= Work to be completed =
For this exercise, write each entry below out precisely and omit the pictures.

[Records from a dataset]
····················
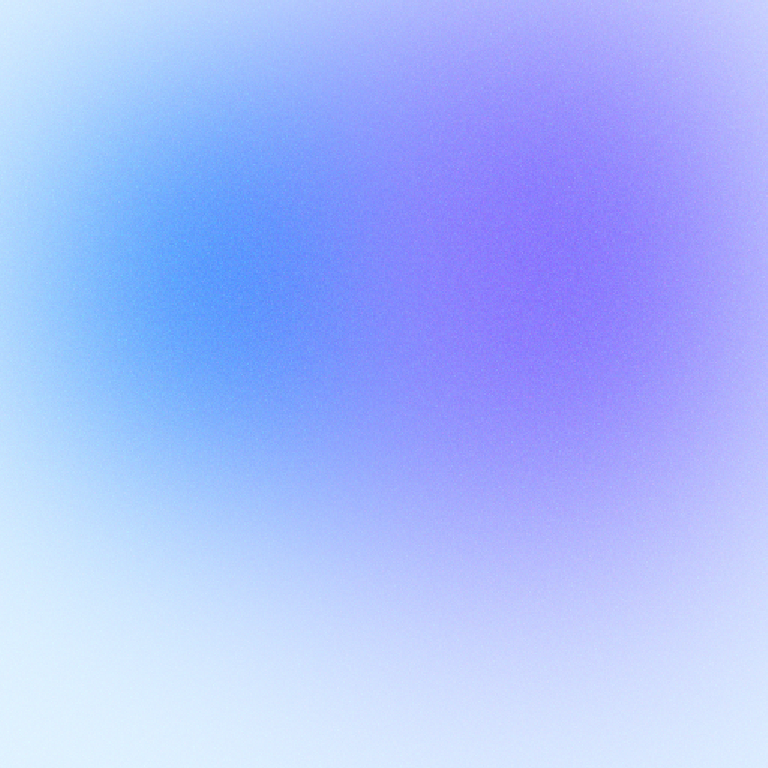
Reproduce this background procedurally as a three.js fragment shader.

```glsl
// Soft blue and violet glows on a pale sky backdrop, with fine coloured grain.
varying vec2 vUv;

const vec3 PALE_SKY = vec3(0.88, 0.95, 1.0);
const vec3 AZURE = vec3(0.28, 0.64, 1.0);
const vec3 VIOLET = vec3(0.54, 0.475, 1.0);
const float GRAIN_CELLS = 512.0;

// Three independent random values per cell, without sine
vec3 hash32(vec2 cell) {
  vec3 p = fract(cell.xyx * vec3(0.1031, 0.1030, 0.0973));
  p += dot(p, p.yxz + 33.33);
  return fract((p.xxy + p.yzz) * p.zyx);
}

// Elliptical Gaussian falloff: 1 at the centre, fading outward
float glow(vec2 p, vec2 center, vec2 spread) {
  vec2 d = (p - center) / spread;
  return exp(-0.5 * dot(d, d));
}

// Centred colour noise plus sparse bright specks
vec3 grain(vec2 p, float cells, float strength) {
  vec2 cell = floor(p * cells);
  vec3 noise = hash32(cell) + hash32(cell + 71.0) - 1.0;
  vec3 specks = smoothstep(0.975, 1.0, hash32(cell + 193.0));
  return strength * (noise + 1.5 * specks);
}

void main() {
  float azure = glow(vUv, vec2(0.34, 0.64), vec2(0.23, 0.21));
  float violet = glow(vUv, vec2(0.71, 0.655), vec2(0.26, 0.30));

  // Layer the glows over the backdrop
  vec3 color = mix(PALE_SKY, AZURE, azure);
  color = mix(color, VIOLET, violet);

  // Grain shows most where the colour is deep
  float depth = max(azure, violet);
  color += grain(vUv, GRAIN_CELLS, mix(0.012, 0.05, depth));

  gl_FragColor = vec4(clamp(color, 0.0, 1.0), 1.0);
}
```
····················
= Problem solution =
Reproduce this background procedurally as a three.js fragment shader.

```glsl
// Soft blue and violet glows on a pale sky backdrop, with fine coloured grain.
varying vec2 vUv;

const vec3 PALE_SKY = vec3(0.88, 0.95, 1.0);
const vec3 AZURE = vec3(0.28, 0.64, 1.0);
const vec3 VIOLET = vec3(0.54, 0.475, 1.0);
const float GRAIN_CELLS = 512.0;

// Three independent random values per cell, without sine
vec3 hash32(vec2 cell) {
  vec3 p = fract(cell.xyx * vec3(0.1031, 0.1030, 0.0973));
  p += dot(p, p.yxz + 33.33);
  return fract((p.xxy + p.yzz) * p.zyx);
}

// Elliptical Gaussian falloff: 1 at the centre, fading outward
float glow(vec2 p, vec2 center, vec2 spread) {
  vec2 d = (p - center) / spread;
  return exp(-0.5 * dot(d, d));
}

// Centred colour noise plus sparse bright specks
vec3 grain(vec2 p, float cells, float strength) {
  vec2 cell = floor(p * cells);
  vec3 noise = hash32(cell) + hash32(cell + 71.0) - 1.0;
  vec3 specks = smoothstep(0.975, 1.0, hash32(cell + 193.0));
  return strength * (noise + 1.5 * specks);
}

void main() {
  float azure = glow(vUv, vec2(0.34, 0.64), vec2(0.23, 0.21));
  float violet = glow(vUv, vec2(0.71, 0.655), vec2(0.26, 0.30));

  // Layer the glows over the backdrop
  vec3 color = mix(PALE_SKY, AZURE, azure);
  color = mix(color, VIOLET, violet);

  // Grain shows most where the colour is deep
  float depth = max(azure, violet);
  color += grain(vUv, GRAIN_CELLS, mix(0.012, 0.05, depth));

  gl_FragColor = vec4(clamp(color, 0.0, 1.0), 1.0);
}
```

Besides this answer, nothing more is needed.